- [Records shown]:

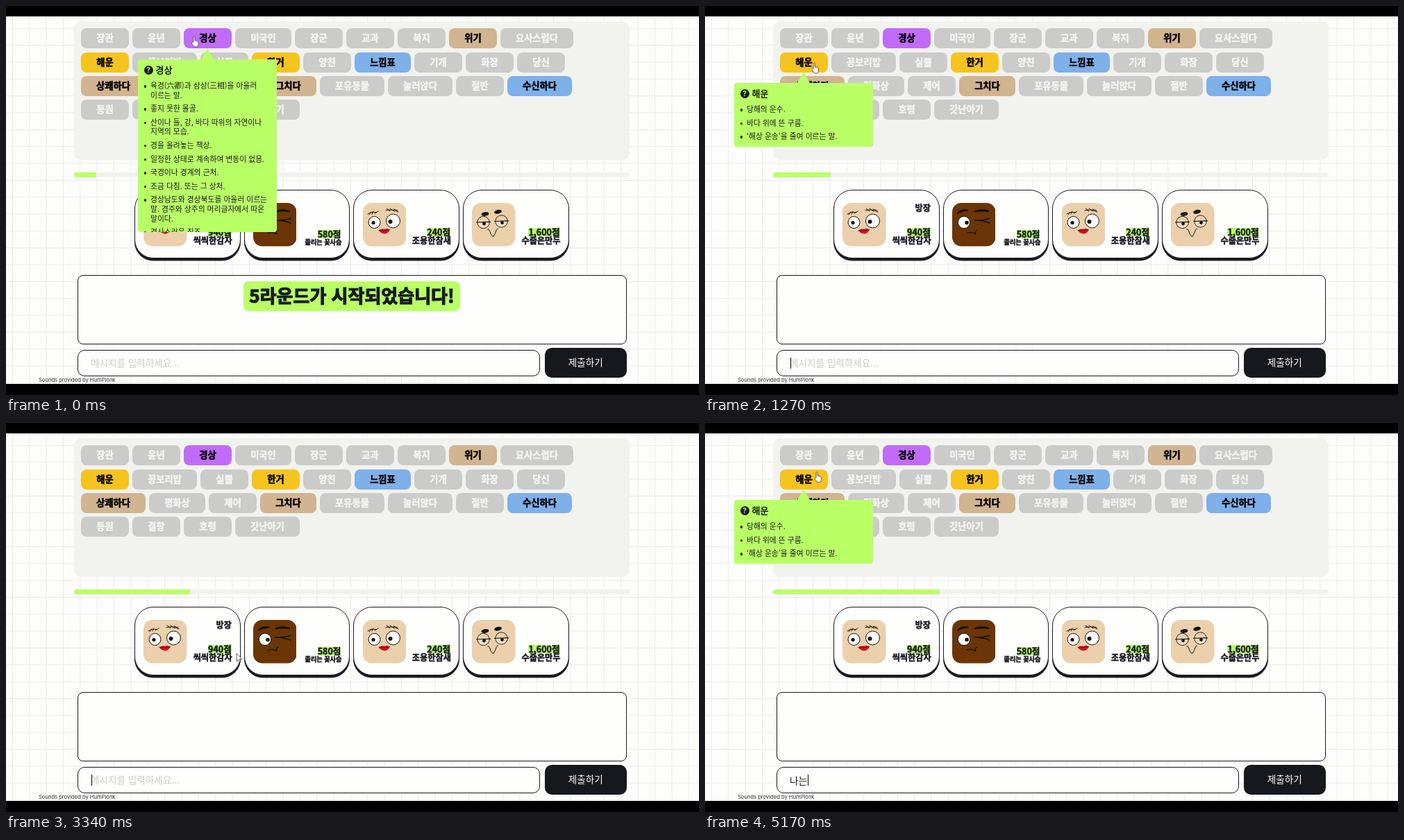
An HTML page for the animation above (5.2 s loop, 998x561 px).

```html
<!DOCTYPE html>
<html lang="ko">
<head>
<meta charset="utf-8">
<title>낱말 놀이</title>
<style>
:root { --ink: #191a23; --lime: #b9ff66; --mist: #f2f2ef; }
* { box-sizing: border-box; }
html, body { margin: 0; width: 100%; height: 100%; overflow: hidden; background: #000; }
body { font-family: "Noto Sans CJK KR", "Noto Sans CJK", "Noto Sans CJK JP", sans-serif; color: var(--ink); }
#stage { position: relative; width: 998px; height: 561px; overflow: hidden; }
#stage > * { position: absolute; }
.paper { left: 0; top: 0; width: 998px; height: 561px; background:
  linear-gradient(90deg, #ebebee 1px, transparent 1px) 9px 0 / 24.35px 24.35px,
  linear-gradient(#ebebee 1px, transparent 1px) 0 7.5px / 24.35px 24.35px, #fdfdfb; }
.band { left: 0; width: 998px; height: 16px; background: #000; z-index: 9; }

.words { left: 98px; top: 22px; width: 800px; height: 200px; border-radius: 10px; background: var(--mist); }
.row { position: absolute; left: 10px; display: flex; gap: 5px; }
/* The outline thickens bold text to a black weight. */
.chip, .card { -webkit-text-stroke: .5px currentColor; }
.chip { height: 29px; border-radius: 8px; font-size: 13.3px; font-weight: 900; line-height: 27px;
  text-align: center; white-space: nowrap; color: #f4f4f1; background: #cbccca; }
.hit { color: #000; }

.track { left: 98px; top: 239.5px; width: 800px; height: 7.5px; border-radius: 4px; overflow: hidden; background: var(--mist); }
.fill { height: 100%; background: var(--lime); animation: fill 5.2s linear infinite; }
@keyframes fill { from { width: 32px; } to { width: 241.5px; } }

.card { top: 265px; width: 152.5px; height: 99px; border: 1px solid var(--ink); border-radius: 27px;
  background: #fefefd; box-shadow: 0 3.5px 0 var(--ink); font-weight: 900; }
.card svg { position: absolute; left: 12.2px; top: 18px; width: 62.5px; height: 62.5px; }
.host { position: absolute; right: 12px; top: 18px; font-size: 12px; line-height: 14px; }
.info { position: absolute; right: 11px; bottom: 18px; display: flex; flex-direction: column; align-items: flex-end; white-space: nowrap; }
.info b { font-size: 12.5px; font-weight: 900; line-height: 12px; background: var(--lime); margin-right: 1px; }
.info span { font-size: 12.2px; line-height: 1.1; }
.info .long { font-size: 9.1px; }

.chat { left: 102.5px; top: 388px; width: 791px; height: 100px; border: 1px solid var(--ink); border-radius: 8px; background: #fefefd; }
.notice { left: 342px; top: 397px; width: 312px; height: 43px; border-radius: 8px; background: var(--lime);
  font-size: 26px; font-weight: 900; line-height: 40px; text-align: center; white-space: nowrap;
  -webkit-text-stroke: 1.2px currentColor; animation: notice 5.2s step-end infinite; }
@keyframes notice { 0% { visibility: visible; } 14.4%, 100% { visibility: hidden; } }

.entry { left: 102.5px; top: 496px; width: 666px; height: 38px; border: 1px solid var(--ink); border-radius: 10px;
  background: #fefefd; font-size: 13.6px; font-weight: 300; line-height: 34px; white-space: nowrap; }
.entry > * { position: absolute; left: 18.5px; top: 0; }
.hint { color: #cbcbcb; animation: hint 5.2s step-end infinite; }
@keyframes hint { 0% { visibility: visible; } 89.4%, 100% { visibility: hidden; } }
.typed { display: flex; align-items: center; height: 36px; }
.typed::before { content: ""; animation: type 5.2s step-end infinite; }
@keyframes type {
  0% { content: ""; } 89.4% { content: "ㄴ"; } 91.5% { content: "나"; } 94.2% { content: "난"; }
  96.2% { content: "나느"; } 98.1%, 100% { content: "나는"; }
}
.caret { width: 1px; height: 16px; margin-left: .5px; background: #000; animation: caret 5.2s step-end infinite; }
@keyframes caret {
  0%, 12.9%, 33.3%, 53.7%, 74% { opacity: 0; }
  2.7%, 23.1%, 43.5%, 63.8%, 84.2%, 100% { opacity: 1; }
}
.send { left: 776px; top: 492.5px; width: 117.5px; height: 43px; border-radius: 10px; background: #17181d;
  color: #fff; font-size: 13.6px; font-weight: 300; line-height: 41px; text-align: center; }
.credit { left: 47px; top: 535px; font: 7.6px/10px Inter, sans-serif; color: #333; white-space: nowrap; }

.tip { width: 200px; }
.tip::before { content: ""; position: absolute; left: 90px; top: -15.5px; width: 20px; height: 17px;
  background: var(--lime); clip-path: polygon(50% 0, 100% 100%, 0 100%); }
.sheet { position: relative; height: 100%; overflow: hidden; border-radius: 4px; background: var(--lime); }
.tip h4 { position: absolute; left: 25.5px; top: 6px; margin: 0; font-size: 13px; font-weight: 500; line-height: 18px;
  color: #000; -webkit-text-stroke: .3px #000; }
.tip i { position: absolute; left: 8.5px; top: 9px; width: 13px; height: 13px; border-radius: 50%; background: var(--ink);
  color: var(--lime); font: 700 10px/13px Inter, sans-serif; text-align: center; }
.tip ul { position: absolute; left: 18px; top: 31px; margin: 0; padding: 0; list-style: none;
  font-size: 10.8px; font-weight: 300; line-height: 13.6px; white-space: nowrap; }
.tip li { position: relative; margin-bottom: 6px; }
.tip li::before { content: ""; position: absolute; left: -9.5px; top: 6px; width: 3.5px; height: 3.5px; border-radius: 50%; background: var(--ink); }
.tip-a { left: 190px; top: 77px; height: 249px; animation: tip-a 5.2s step-end infinite; }
.tip-b { left: 42px; top: 111px; height: 92px; animation: tip-b 5.2s step-end infinite; }
@keyframes tip-a { 0% { visibility: visible; } 22.5%, 100% { visibility: hidden; } }
@keyframes tip-b { 0%, 44.2% { visibility: hidden; } 22.5%, 74%, 100% { visibility: visible; } }

.cursor { left: 0; top: 0; width: 12px; height: 17px; overflow: visible; animation: roam 5.2s linear infinite; }
.cursor path { fill: #fff; stroke: #333; stroke-width: .8; stroke-linejoin: round; }
.hand { animation: hand 5.2s step-end infinite; }
.arrow { animation: arrow 5.2s step-end infinite; }
@keyframes roam {
  0%, 15.4% { transform: translate(266.5px, 43.5px); }
  20.2% { transform: translate(170px, 80px); }
  21.15% { transform: translate(167.5px, 80px); }
  24.4%, 30.8% { transform: translate(153px, 81.5px); animation-timing-function: ease-in-out; }
  38.46% { transform: translate(353px, 360px); }
  52.7%, 62.9% { transform: translate(336.5px, 339px); animation-timing-function: ease-in-out; }
  75%, 100% { transform: translate(157px, 70px); }
}
@keyframes hand { 0%, 20.2%, 73%, 100% { opacity: 1; } 16.5%, 31.7% { opacity: 0; } }
@keyframes arrow { 0%, 20.2%, 73%, 100% { opacity: 0; } 16.5%, 31.7% { opacity: 1; } }
</style>
</head>
<body>
<div id="stage">
  <div class="paper"></div>
  <div class="words"></div>
  <div class="track"><div class="fill"></div></div>
  <div class="chat"></div>
  <div class="notice">5라운드가 시작되었습니다!</div>
  <div class="entry">
    <span class="hint">메시지를 입력하세요...</span>
    <span class="typed"><span class="caret"></span></span>
  </div>
  <div class="send">제출하기</div>
  <div class="credit">Sounds provided by HumPlonk</div>
  <div class="band" style="top:-1px"></div>
  <div class="band" style="top:545px"></div>
</div>
<script>
const stage = document.getElementById('stage');
const add = (html, parent = stage) => parent.insertAdjacentHTML('beforeend', html);

// Word chips: a trailing letter picks the colour.
const tints = { p: '#c16cf8', t: '#d1b490', y: '#f6c41f', b: '#7eb0e9' };
const chip = word => {
  const [, text, tint] = word.match(/^(.*?)([ptyb]?)$/);
  const look = tint ? `;background:${tints[tint]}` : '';
  return `<div class="chip${tint ? ' hit' : ''}" style="width:${45 + 12 * text.length}px${look}">${text}</div>`;
};
[
  '장관 윤년 경상p 미국인 장군 교과 복지 위기t 요사스럽다',
  '해운y 꽁보리밥 실뿔 한거y 양친 느낌표b 기개 화장 당신',
  '상쾌하다t 평화상 제어 그치다t 포유동물 눌러앉다 절반 수신하다b',
  '동원 결항 호령 갓난아기'
].forEach((line, i) => add(
  `<div class="row" style="top:${10.3 + 34.2 * i}px">${line.split(' ').map(chip).join('')}</div>`,
  stage.querySelector('.words')));

// Faces on a 62.5 unit square.
const dot = (x, y, r, fill = '#111') => `<circle cx="${x}" cy="${y}" r="${r}" fill="${fill}"/>`;
const line = (d, w = 1, fill = 'none') =>
  `<path d="${d}" fill="${fill}" stroke="#111" stroke-width="${w}" stroke-linecap="round"/>`;
const eye = (x, y, r, px, py, pr) =>
  `<circle cx="${x}" cy="${y}" r="${r}" fill="#fff" stroke="#111"/>` + dot(px, py, pr);
const lidded = (x, y) =>
  `<path d="M${x - 9} ${y}a9 9 0 0 0 18 0z" fill="#f3dfc4"/>` +
  `<circle cx="${x}" cy="${y}" r="8.7" fill="none" stroke="#111" stroke-width=".9"/>` +
  line(`M${x - 10} ${y}L${x + 10} ${y - .6}`, 1.2) + dot(x + 1, y + 2, 2.4);

const lips =
  line('M7 16Q12 12 19 14M9 17L12 13M13 16L15 12M17 15L22 12') +
  line('M33 11Q41 8 51 13M34 8L39 12M39 8L45 12M44 9L50 11') +
  eye(16.5, 28, 8.5, 15, 28.5, 2.6) + eye(43.5, 26, 10, 39.5, 27, 3) +
  '<path d="M22.5 39.5Q26 37 29.5 37.5Q32 38.5 34 36.8Q36 37.5 39 38.5Q36 44.5 31 44.5Q26 44 22.5 39.5z" fill="#d3121f"/>' +
  line('M23 39.7Q30 41 38.5 38.7', .6);
const wink =
  line('M7.5 15Q13 8.5 23 10.5Q14 11 7.5 15z', 1.8, '#111') +
  line('M32 12.5Q42 8 53 12Q42 10.8 32 12.5z', 1.8, '#111') +
  eye(17, 28, 8.7, 21, 28.5, 2.8) +
  line('M32 25Q43 26 54 22.5M32 25Q43 25 54 29', 1.4) +
  line('M21 43.5Q28 41.5 34 44.5M33 45Q33 40 36 39', 1.2);
const smirk =
  '<ellipse cx="19" cy="16" rx="5.5" ry="2.8" transform="rotate(-8 19 16)" fill="#111"/>' +
  '<ellipse cx="37.5" cy="12.8" rx="5.5" ry="2.8" transform="rotate(-12 37.5 12.8)" fill="#111"/>' +
  lidded(16.5, 28) + lidded(42.5, 26.5) +
  line('M22.5 38Q24 37 25 39Q27 46 30.5 49Q34 44 35.5 38.5Q36 37 37.5 37.5');

const skin = '#ecd0ab';
[
  ['940점', '씩씩한감자', lips, skin],
  ['580점', '졸리는 꽃사슴', wink, '#6b3505'],
  ['240점', '조용한참새', lips, skin],
  ['1,600점', '수줍은만두', smirk, skin]
].forEach(([score, name, face, tone], i) => add(
  `<div class="card" style="left:${185.2 + 157.6 * i}px">
    <svg viewBox="0 0 62.5 62.5"><rect width="62.5" height="62.5" rx="13" fill="${tone}"/>${face}</svg>
    ${i ? '' : '<div class="host">방장</div>'}
    <div class="info"><b>${score}</b><span class="${name.length > 5 ? 'long' : ''}">${name}</span></div>
  </div>`));

const tip = (id, title, items) => add(
  `<div class="tip tip-${id}"><div class="sheet"><i>?</i><h4>${title}</h4>
  <ul>${items.map(item => `<li>${item}</li>`).join('')}</ul></div></div>`);
tip('a', '경상', [
  '육경(六卿)과 삼상(三相)을 아울러<br>이르는 말.',
  '좋지 못한 몰골.',
  '산이나 들, 강, 바다 따위의 자연이나<br>지역의 모습.',
  '경을 올려놓는 책상.',
  '일정한 상태로 계속하여 변동이 없음.',
  '국경이나 경계의 근처.',
  '조금 다침. 또는 그 상처.',
  '경상남도와 경상북도를 아울러 이르는<br>말. 경주와 상주의 머리글자에서 따온<br>말이다.',
  '경사스러운 징조.'
]);
tip('b', '해운', ['당해의 운수.', '바다 위에 뜬 구름.', '‘해상 운송’을 줄여 이르는 말.']);

add(`<svg class="cursor">
  <path class="hand" d="M3.2 8.6V1.8a1.1 1.1 0 0 1 2.2 0V6.2l3.6.8q1.4.3 1.4 1.6v2.8q0 2-1.2 3.8H4.4L1 10.6q-.5-1.3.6-1.7z"/>
  <path class="arrow" d="M0 0V11.5L2.7 9 4.3 12.8 6 12 4.4 8.4H8z"/>
</svg>`);
</script>
</body>
</html>
```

- [What this task involves]: Could you find each line in the entries that contains the string "space" and copy it?

- [Worked solution]:
  text-align: center; white-space: nowrap; color: #f4f4f1; background: #cbccca; }
.info { position: absolute; right: 11px; bottom: 18px; display: flex; flex-direction: column; align-items: flex-end; white-space: nowrap; }
  font-size: 26px; font-weight: 900; line-height: 40px; text-align: center; white-space: nowrap;
  background: #fefefd; font-size: 13.6px; font-weight: 300; line-height: 34px; white-space: nowrap; }
.credit { left: 47px; top: 535px; font: 7.6px/10px Inter, sans-serif; color: #333; white-space: nowrap; }
  font-size: 10.8px; font-weight: 300; line-height: 13.6px; white-space: nowrap; }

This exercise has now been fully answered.